Millennials—the generation born between 1981 and 2001—have largely grown up in a post-9/11, Great Recession-battered America: a climate that has left them with staggering debt and a distrust of established systems, argued Boston Globe journalist Evan Horowitz at this week’s Open Classroom. These voters, he said, could be a major influence in the presidential election.
Anthony Braga, newly appointed Distinguished Professor and director of the School of Criminology and Criminal Justice, has been working in conjunction with the Boston Police Department for more than 20 years, analyzing policies and developing programs aimed at reducing the city’s violent crime rate.

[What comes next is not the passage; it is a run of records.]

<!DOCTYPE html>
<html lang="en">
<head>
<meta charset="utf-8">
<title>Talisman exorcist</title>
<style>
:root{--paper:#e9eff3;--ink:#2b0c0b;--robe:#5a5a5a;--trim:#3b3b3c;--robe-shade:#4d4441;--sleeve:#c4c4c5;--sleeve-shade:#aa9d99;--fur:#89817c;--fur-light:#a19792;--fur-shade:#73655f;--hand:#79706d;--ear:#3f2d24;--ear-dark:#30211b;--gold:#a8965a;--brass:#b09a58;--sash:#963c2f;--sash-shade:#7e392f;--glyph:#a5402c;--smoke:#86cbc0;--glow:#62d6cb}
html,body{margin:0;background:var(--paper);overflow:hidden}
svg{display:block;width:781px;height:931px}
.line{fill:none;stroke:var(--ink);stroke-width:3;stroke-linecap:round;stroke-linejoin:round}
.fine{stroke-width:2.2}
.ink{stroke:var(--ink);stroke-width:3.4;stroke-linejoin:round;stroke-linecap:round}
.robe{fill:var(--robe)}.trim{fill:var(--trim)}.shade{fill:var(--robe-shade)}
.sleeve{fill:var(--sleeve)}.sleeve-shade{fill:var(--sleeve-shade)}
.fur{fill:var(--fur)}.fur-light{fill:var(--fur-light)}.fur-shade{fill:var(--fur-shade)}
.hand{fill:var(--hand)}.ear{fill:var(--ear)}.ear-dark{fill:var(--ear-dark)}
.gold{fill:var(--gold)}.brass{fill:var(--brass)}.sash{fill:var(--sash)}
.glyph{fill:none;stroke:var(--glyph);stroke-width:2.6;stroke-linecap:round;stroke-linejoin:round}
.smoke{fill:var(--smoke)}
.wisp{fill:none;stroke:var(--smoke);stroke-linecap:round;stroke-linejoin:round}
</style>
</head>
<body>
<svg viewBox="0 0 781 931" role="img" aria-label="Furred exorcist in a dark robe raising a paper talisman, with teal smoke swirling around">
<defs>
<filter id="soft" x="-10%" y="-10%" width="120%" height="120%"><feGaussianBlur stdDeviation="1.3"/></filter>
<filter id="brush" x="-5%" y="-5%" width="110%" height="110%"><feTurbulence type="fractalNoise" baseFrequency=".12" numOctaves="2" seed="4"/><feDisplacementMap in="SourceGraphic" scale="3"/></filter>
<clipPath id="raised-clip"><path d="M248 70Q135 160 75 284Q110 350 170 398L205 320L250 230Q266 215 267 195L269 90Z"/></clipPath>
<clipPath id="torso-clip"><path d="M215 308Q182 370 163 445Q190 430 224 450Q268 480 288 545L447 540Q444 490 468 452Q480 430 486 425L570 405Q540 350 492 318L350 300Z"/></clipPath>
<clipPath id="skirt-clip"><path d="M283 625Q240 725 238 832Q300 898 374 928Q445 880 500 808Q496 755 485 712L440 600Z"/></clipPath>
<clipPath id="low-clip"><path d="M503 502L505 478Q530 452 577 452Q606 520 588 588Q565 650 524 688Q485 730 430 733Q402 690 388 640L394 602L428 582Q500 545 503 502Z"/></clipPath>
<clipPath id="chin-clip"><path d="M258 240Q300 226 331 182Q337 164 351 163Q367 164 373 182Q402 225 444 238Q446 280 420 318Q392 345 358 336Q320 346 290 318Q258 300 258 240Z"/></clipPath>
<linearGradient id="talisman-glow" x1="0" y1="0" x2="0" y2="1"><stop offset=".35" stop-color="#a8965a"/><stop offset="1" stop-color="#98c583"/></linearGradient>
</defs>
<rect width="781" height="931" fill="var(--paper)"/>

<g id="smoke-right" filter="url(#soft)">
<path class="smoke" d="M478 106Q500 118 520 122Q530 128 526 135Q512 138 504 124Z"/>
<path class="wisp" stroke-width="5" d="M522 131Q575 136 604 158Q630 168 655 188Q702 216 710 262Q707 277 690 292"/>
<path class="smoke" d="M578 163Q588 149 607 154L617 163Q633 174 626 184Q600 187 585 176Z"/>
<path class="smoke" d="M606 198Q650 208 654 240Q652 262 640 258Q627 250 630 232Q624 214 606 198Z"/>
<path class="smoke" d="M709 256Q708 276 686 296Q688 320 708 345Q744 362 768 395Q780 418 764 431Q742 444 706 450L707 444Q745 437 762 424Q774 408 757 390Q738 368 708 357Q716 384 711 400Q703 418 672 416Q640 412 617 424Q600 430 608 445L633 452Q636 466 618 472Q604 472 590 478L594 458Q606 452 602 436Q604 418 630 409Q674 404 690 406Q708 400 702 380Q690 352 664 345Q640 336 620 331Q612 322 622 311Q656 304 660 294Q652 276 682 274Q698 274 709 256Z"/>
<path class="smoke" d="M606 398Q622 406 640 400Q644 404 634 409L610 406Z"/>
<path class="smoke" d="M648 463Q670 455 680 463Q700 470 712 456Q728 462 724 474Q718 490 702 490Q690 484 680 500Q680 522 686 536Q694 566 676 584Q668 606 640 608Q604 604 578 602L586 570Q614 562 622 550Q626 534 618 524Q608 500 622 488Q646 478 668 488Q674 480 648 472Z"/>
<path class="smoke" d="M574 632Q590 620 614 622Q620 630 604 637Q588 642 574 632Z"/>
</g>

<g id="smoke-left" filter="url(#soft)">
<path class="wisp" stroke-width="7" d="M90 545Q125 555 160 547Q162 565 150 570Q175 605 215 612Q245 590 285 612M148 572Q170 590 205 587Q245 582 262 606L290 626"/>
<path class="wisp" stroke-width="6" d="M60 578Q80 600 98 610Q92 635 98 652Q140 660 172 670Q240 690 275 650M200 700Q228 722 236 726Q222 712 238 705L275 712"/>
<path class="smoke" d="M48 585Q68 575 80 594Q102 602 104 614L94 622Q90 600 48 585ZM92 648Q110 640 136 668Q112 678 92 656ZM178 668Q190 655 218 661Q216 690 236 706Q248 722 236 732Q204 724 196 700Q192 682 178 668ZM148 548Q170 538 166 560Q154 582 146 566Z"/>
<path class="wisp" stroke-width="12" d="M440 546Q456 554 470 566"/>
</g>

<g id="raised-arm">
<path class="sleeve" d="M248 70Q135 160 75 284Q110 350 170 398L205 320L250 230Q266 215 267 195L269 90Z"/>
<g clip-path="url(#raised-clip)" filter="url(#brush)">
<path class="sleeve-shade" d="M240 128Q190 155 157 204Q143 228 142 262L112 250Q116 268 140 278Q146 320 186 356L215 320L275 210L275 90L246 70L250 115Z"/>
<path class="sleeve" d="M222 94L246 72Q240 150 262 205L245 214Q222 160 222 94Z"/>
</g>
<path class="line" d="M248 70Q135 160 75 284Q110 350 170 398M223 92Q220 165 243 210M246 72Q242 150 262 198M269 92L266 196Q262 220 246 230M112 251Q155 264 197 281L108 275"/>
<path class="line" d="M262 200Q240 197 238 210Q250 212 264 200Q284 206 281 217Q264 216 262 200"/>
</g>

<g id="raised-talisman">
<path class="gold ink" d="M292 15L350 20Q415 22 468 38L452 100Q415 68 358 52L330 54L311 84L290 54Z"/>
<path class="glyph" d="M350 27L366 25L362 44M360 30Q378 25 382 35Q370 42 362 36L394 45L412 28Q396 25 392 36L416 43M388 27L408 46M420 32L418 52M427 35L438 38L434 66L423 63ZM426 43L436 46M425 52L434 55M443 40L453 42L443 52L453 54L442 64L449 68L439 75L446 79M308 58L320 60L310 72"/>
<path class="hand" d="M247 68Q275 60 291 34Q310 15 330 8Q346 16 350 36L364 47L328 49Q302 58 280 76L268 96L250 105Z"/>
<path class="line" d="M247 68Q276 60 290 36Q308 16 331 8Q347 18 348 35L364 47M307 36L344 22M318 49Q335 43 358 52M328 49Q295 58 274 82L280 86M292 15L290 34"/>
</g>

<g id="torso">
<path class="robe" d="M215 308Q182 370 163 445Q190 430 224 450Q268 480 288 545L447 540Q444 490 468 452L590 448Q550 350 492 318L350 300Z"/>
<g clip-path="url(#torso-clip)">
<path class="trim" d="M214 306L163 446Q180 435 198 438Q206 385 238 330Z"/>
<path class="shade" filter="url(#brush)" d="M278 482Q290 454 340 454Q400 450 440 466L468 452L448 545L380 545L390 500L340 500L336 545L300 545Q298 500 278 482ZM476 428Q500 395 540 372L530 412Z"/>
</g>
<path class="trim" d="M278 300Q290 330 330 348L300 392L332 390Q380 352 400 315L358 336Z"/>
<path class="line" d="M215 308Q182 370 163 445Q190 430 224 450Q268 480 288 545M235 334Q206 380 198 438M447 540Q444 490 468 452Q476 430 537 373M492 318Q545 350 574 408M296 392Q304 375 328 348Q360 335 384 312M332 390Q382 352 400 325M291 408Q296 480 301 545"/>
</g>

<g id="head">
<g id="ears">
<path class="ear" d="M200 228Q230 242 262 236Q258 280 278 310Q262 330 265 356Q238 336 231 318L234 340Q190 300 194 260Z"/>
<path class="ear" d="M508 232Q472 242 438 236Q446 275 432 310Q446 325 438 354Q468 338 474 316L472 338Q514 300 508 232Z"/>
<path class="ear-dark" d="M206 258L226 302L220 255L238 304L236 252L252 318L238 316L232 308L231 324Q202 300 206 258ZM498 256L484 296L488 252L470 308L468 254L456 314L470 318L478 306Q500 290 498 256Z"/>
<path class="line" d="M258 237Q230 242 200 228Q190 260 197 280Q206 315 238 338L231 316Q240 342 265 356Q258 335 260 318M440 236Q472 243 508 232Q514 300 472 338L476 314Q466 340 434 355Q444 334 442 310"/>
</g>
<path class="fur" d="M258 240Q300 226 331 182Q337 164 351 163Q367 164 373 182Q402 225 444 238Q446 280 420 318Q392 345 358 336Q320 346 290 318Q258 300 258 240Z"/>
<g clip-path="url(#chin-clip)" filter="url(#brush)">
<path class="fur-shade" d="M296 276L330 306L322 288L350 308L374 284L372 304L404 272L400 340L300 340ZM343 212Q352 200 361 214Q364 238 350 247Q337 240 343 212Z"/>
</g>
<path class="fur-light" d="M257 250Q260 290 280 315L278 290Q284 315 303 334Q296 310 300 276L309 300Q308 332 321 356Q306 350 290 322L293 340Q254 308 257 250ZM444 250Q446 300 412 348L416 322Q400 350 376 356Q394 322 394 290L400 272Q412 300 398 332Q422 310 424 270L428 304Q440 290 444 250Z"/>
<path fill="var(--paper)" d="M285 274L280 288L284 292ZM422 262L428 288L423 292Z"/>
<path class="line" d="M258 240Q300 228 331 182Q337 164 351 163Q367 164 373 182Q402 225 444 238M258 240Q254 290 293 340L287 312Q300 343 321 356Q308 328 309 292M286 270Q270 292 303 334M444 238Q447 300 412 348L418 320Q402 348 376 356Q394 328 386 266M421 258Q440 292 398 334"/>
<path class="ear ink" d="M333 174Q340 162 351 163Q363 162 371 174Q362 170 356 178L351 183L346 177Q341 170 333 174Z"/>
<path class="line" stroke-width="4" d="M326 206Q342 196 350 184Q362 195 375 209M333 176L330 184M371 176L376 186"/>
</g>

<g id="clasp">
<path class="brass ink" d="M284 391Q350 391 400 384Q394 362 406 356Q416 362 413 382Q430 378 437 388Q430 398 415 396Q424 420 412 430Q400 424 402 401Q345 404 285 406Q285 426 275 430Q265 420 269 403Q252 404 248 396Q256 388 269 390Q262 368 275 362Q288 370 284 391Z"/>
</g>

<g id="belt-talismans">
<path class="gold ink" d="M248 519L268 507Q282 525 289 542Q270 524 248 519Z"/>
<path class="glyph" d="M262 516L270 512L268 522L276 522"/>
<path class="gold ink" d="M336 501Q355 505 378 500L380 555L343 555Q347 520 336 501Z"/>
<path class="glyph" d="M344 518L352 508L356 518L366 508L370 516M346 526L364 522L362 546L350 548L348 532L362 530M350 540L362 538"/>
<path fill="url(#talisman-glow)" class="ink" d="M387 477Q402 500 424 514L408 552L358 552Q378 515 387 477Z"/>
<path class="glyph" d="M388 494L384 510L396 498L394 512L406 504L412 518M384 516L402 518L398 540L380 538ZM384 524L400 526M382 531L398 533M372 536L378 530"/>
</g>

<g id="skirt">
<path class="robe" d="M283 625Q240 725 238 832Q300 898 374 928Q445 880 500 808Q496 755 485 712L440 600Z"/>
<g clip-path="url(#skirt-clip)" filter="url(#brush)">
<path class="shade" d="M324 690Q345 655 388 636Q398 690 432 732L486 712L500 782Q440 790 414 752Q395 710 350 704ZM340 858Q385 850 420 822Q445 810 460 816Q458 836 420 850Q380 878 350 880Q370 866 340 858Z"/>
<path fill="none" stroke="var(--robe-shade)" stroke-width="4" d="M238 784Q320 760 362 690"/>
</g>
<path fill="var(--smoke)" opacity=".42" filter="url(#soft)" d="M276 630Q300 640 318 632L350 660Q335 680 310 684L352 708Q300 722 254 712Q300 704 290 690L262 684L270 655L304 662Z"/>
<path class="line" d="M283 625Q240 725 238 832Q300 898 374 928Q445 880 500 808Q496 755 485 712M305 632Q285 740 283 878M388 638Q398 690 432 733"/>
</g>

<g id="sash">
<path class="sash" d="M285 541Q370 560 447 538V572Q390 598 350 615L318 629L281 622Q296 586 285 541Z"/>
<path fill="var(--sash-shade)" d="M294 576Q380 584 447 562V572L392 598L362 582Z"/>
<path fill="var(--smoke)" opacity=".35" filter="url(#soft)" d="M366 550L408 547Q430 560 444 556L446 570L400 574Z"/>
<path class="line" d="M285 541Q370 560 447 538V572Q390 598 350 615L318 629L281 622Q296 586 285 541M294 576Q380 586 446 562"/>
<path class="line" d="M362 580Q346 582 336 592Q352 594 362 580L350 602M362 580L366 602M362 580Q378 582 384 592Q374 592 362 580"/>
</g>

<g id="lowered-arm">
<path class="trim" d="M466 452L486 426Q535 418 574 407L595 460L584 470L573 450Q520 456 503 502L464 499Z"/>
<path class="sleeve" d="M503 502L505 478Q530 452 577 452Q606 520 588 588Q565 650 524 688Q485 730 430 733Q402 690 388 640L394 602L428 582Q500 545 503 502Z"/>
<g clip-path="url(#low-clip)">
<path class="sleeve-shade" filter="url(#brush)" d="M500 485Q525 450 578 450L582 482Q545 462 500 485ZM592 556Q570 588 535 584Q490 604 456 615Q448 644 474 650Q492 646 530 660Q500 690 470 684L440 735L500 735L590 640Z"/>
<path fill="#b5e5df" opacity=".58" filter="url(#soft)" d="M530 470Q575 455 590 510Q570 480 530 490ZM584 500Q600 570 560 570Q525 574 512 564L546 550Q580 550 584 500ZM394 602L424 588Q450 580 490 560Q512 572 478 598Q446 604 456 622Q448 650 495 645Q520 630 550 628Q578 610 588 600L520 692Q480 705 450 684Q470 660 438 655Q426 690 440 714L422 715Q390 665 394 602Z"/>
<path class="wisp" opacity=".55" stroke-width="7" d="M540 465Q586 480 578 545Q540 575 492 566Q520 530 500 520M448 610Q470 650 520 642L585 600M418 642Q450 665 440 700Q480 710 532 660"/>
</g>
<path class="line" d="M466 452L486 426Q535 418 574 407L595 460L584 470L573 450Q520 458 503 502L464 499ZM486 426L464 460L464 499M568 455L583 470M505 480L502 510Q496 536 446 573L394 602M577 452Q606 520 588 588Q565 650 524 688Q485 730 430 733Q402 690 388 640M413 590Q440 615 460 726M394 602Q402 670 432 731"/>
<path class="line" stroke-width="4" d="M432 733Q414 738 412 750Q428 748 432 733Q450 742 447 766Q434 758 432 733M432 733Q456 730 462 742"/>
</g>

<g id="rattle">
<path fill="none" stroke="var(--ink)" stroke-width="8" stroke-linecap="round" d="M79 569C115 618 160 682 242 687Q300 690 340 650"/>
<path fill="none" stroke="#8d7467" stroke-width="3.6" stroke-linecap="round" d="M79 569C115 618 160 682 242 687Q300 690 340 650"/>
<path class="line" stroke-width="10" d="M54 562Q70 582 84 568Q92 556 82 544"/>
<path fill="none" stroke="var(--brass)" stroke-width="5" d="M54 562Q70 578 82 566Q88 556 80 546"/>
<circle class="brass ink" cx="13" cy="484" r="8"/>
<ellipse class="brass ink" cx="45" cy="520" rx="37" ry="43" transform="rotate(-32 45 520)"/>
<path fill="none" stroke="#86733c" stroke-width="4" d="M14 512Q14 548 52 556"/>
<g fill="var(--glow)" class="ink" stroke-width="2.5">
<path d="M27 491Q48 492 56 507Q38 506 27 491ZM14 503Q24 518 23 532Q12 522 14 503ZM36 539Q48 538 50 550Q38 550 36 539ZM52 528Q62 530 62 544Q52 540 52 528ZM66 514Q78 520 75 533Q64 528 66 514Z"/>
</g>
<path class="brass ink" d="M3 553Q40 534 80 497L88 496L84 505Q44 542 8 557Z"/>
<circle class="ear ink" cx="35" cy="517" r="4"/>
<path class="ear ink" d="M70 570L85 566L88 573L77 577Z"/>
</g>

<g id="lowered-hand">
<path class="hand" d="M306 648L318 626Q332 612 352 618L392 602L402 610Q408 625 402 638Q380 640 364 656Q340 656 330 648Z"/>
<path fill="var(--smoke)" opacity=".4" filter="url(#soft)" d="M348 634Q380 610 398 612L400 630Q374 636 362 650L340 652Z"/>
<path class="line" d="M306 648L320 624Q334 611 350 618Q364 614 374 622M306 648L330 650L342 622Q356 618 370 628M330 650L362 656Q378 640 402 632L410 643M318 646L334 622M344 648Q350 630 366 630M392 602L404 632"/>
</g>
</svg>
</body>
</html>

Distinguished Professor David Lazer and his colleagues analyzed global-scale databases of news events and found them wanting. Their recommendations for improvements would enable researchers to build models anticipating everything from the escalation of conflicts to the progression of epidemics.
A team of faculty experts examined American attitudes about immigration during a panel discussion on Wednesday. Sentiments of accepting then rebuking immigrants has long been a pattern throughout American history, they said, though the tone of the rhetoric during this presidential race is new.
Knowing society’s constant demand for immediate, real-time information, assistant professor of political science Nick Beauchamp developed a model that uses tweets to gauge public opinion of candidates more quickly than traditional polls.
This weekend marked the 229th anniversary of the day the 39 men who drafted the Constitution met as a Constitutional Convention for the final time to sign it. Here are some interesting historical facts about it—including the case for why it should be in the summer—and how to celebrate it on campus.
While on co-op at East Somerville Main Streets, Jackson Ibelle, SSH’19, played an essential role in pulling off the nonprofit’s biggest fundraiser of the year: the Foodie Crawl, which takes place Tuesday.
Deogratias Niyizonkiza, the protagonist in author Tracy Kidder’s Strength in What Remains, inspires first-year students to understand “the pain of others so you can work to never let people suffer like that again.” The book was this year’s selection for the university’s First Pages program.
In Fall 2016, Northeastern’s Open Classroom series will examine the U.S. presidential race from many different angles. Here are five reasons to attend.
A firestorm erupted this week in response to the pharmaceutical company Mylan’s sharp increase in the price of its EpiPen, a life-saving treatment for severe allergic reactions. The company quickly backtracked, announcing a rebate plan. Here, three Northeastern faculty members—pharmacist Tayla Rose, healthcare finance expert Steven Pizer, and health policy researcher Gary Young—explain the clinical, economic, and policy implications of the controversy.